Haskell has carried both logic and faith into her recent string of non-daytime opportunities. "It's been a pretty good stretch of time," she says, uncorking a big grin. She had a "small but really good" part in the miniseries Zoya, starring Melissa Gilbert, and she played the lead in the ABC Afterschool Special Fast Forward, co-starring Gerald McRaney. She'll also be seen in the feature film Mrs. Winterbourne, with Shirley MacLaine, Ricki Lake, and Brendan Fraser. "What first pulled me towards acting was how comfortable I felt in front of the camera. In those three different kinds of projects, I felt pretty comfortable across the board. I think a lot of it has to do with my experience here at One Life to Live. If you think you've got a grip on a character, and technically you know how to handle things, there really isn't any reason to be nervous. It's just a different character with a different group of people to work with. It's the same process."
Marty and Dylan (Christopher Douglas) were lovey-dovey until he put himself in danger to avenge his sister's death.
Haskell relished the bonus of good talks and good fun with co-workers Gilbert and Lake. "I've been very lucky; I haven't had to deal with any divas. Besides, how do you know that someone is a real diva?" A chuckle percolates under Haskell's words. "Everybody has their days. There can be some personal problem or they don't feel well or whatever, so they're not as friendly as they would normally be. Or maybe they've got cramps." Now she lets herself laugh. "It's not like you really learn about someone in short periods of time." Or through two-hour press grillings? "Exactly."
Thanks in large measure to Mrs. Winterbourne, the Emmy-winning Haskell (Outstanding Supporting Actress, 1994) is pelted with the predictable questions more than ever. "It's not just the press. When people find out you're an actor, it's always, 'So, when are you going to do a film?' Or, 'When is the next one?' It's just the attitude you get used to. I can't make a decision about how I like working in films, yet; I've only done one! Also, I think if you start saying, 'I'm only going to do this kind of work or that kind of work' in this business...." Haskell nearly sputters, exasperated. "I mean, give me a break! And this job I have here, it's the best job - can I tell you? To work with people you love every day, and to have a great character to play, and learn so much about acting on camera...." She shakes her head.
"But I think people are starting to see the level of acting, of storytelling - a lot of the quality in daytime. Just during the years I've been here, we've all started to see actors crossing over from other mediums." Obviously, there's no need to ask if Haskell is happy to stick with OLTL at least a while longer. "Yes, I go to the appropriate people here when certain things are happening with Marty that trouble me, issues like that.

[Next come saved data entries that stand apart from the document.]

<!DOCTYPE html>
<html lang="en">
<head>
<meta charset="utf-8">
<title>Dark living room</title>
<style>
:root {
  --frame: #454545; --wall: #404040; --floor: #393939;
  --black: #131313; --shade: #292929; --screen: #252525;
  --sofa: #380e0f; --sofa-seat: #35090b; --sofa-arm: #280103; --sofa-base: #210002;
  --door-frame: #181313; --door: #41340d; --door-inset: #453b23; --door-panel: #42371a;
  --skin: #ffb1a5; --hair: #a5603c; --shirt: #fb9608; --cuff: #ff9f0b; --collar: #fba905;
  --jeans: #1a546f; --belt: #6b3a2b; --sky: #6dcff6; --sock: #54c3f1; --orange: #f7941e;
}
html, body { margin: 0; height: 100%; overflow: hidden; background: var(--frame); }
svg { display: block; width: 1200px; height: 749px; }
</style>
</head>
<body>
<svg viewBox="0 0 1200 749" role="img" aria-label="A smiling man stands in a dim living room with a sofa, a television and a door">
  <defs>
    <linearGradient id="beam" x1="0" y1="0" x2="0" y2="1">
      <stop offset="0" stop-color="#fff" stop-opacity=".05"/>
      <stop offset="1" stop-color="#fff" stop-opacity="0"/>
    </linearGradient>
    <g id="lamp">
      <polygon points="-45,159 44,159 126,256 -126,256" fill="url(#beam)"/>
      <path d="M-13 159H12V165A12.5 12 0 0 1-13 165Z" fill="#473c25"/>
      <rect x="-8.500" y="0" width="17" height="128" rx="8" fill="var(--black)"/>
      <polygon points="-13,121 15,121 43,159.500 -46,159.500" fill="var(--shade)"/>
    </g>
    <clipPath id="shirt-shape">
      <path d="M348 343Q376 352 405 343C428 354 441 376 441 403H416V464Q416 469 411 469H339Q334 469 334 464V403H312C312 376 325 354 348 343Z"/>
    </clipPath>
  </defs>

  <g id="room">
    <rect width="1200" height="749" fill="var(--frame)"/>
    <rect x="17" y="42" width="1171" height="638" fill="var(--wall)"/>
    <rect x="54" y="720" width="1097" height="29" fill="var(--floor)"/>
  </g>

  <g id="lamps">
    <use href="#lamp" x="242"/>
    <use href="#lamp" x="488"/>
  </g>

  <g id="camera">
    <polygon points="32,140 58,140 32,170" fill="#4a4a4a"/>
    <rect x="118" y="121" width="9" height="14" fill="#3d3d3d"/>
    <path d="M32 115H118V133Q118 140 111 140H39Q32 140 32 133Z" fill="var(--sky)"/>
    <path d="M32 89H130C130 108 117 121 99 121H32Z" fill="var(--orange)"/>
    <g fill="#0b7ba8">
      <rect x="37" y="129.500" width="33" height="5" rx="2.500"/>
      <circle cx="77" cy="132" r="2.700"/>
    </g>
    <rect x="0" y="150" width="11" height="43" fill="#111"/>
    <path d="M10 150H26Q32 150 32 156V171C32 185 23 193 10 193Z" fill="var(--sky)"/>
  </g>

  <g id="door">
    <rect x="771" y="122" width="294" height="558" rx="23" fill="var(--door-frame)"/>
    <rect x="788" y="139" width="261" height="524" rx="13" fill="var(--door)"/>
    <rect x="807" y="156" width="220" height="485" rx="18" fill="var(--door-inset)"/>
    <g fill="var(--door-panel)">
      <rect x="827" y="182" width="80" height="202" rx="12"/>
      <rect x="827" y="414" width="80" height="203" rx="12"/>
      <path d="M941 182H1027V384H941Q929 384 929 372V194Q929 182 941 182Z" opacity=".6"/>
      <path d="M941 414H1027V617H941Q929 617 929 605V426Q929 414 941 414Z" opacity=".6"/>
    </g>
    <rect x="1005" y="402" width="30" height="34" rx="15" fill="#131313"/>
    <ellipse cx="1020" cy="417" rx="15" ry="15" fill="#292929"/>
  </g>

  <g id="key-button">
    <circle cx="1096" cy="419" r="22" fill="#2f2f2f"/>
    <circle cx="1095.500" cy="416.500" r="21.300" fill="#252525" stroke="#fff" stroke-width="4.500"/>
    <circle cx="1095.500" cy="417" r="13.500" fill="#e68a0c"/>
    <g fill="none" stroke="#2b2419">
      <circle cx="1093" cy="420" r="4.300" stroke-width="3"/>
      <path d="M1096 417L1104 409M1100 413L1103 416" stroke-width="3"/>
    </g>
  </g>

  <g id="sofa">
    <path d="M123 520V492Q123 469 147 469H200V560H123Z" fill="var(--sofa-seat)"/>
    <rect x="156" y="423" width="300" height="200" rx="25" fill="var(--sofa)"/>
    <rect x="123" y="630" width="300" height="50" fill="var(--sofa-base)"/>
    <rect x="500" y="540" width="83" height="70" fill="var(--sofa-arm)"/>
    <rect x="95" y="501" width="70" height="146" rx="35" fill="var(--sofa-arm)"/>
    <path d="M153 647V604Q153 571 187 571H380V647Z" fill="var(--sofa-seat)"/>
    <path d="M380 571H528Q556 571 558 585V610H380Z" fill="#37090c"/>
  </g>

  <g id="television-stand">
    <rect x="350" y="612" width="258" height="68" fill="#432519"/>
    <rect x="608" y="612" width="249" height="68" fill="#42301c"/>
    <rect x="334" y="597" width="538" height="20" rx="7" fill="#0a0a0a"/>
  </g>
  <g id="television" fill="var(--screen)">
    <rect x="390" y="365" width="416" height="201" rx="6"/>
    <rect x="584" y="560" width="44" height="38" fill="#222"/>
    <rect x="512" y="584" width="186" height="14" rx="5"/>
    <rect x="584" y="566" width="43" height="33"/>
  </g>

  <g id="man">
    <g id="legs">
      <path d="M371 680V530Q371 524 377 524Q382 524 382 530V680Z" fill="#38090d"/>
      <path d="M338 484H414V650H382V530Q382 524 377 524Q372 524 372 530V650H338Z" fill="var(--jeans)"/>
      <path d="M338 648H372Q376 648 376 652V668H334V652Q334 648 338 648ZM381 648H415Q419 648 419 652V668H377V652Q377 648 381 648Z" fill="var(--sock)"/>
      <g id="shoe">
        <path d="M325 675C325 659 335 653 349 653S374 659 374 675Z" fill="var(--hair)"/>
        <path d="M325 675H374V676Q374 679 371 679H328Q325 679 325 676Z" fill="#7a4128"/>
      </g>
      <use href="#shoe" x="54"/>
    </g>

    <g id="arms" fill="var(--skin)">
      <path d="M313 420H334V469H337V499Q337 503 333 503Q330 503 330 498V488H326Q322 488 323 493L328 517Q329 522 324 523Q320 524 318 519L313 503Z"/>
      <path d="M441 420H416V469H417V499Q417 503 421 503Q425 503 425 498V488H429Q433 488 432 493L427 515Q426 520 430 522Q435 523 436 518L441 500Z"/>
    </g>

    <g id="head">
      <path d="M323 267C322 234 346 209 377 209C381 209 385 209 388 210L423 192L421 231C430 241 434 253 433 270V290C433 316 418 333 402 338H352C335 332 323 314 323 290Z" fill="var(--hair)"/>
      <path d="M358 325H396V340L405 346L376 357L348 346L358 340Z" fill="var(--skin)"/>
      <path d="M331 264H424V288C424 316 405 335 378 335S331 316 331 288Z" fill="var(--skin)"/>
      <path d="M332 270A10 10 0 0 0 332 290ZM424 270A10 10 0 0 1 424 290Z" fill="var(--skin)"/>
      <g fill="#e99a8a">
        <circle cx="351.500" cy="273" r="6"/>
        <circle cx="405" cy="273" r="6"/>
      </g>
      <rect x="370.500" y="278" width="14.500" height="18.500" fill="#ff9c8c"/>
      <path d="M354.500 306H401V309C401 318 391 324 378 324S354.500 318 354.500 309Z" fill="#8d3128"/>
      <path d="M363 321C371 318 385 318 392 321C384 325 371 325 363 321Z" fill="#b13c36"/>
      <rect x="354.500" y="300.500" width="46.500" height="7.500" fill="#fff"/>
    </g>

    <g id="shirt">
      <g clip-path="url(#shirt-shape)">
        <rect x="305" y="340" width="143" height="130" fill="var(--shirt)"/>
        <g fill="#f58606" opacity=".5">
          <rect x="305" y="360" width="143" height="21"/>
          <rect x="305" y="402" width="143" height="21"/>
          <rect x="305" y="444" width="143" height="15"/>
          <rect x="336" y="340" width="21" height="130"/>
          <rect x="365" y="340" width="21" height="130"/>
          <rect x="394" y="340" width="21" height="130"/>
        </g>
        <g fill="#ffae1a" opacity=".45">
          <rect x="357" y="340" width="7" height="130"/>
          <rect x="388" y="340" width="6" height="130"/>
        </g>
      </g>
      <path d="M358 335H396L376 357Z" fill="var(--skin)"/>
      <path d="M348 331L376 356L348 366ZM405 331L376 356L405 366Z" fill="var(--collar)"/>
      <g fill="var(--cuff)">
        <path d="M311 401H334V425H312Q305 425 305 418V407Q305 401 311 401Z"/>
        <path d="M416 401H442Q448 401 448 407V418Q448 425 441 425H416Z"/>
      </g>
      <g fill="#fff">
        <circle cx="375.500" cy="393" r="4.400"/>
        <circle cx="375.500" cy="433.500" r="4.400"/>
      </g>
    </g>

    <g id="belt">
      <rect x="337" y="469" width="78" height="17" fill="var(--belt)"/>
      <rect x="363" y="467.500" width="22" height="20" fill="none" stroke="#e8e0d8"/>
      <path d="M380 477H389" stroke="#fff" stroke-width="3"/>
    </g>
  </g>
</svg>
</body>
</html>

They hear me out, and explain what they're aiming for. But what hasn't been printed - please, I really want this on the record: ABC really bent over backward to make sure I could take those three recent outside jobs. They truly did. That meant a lot to me."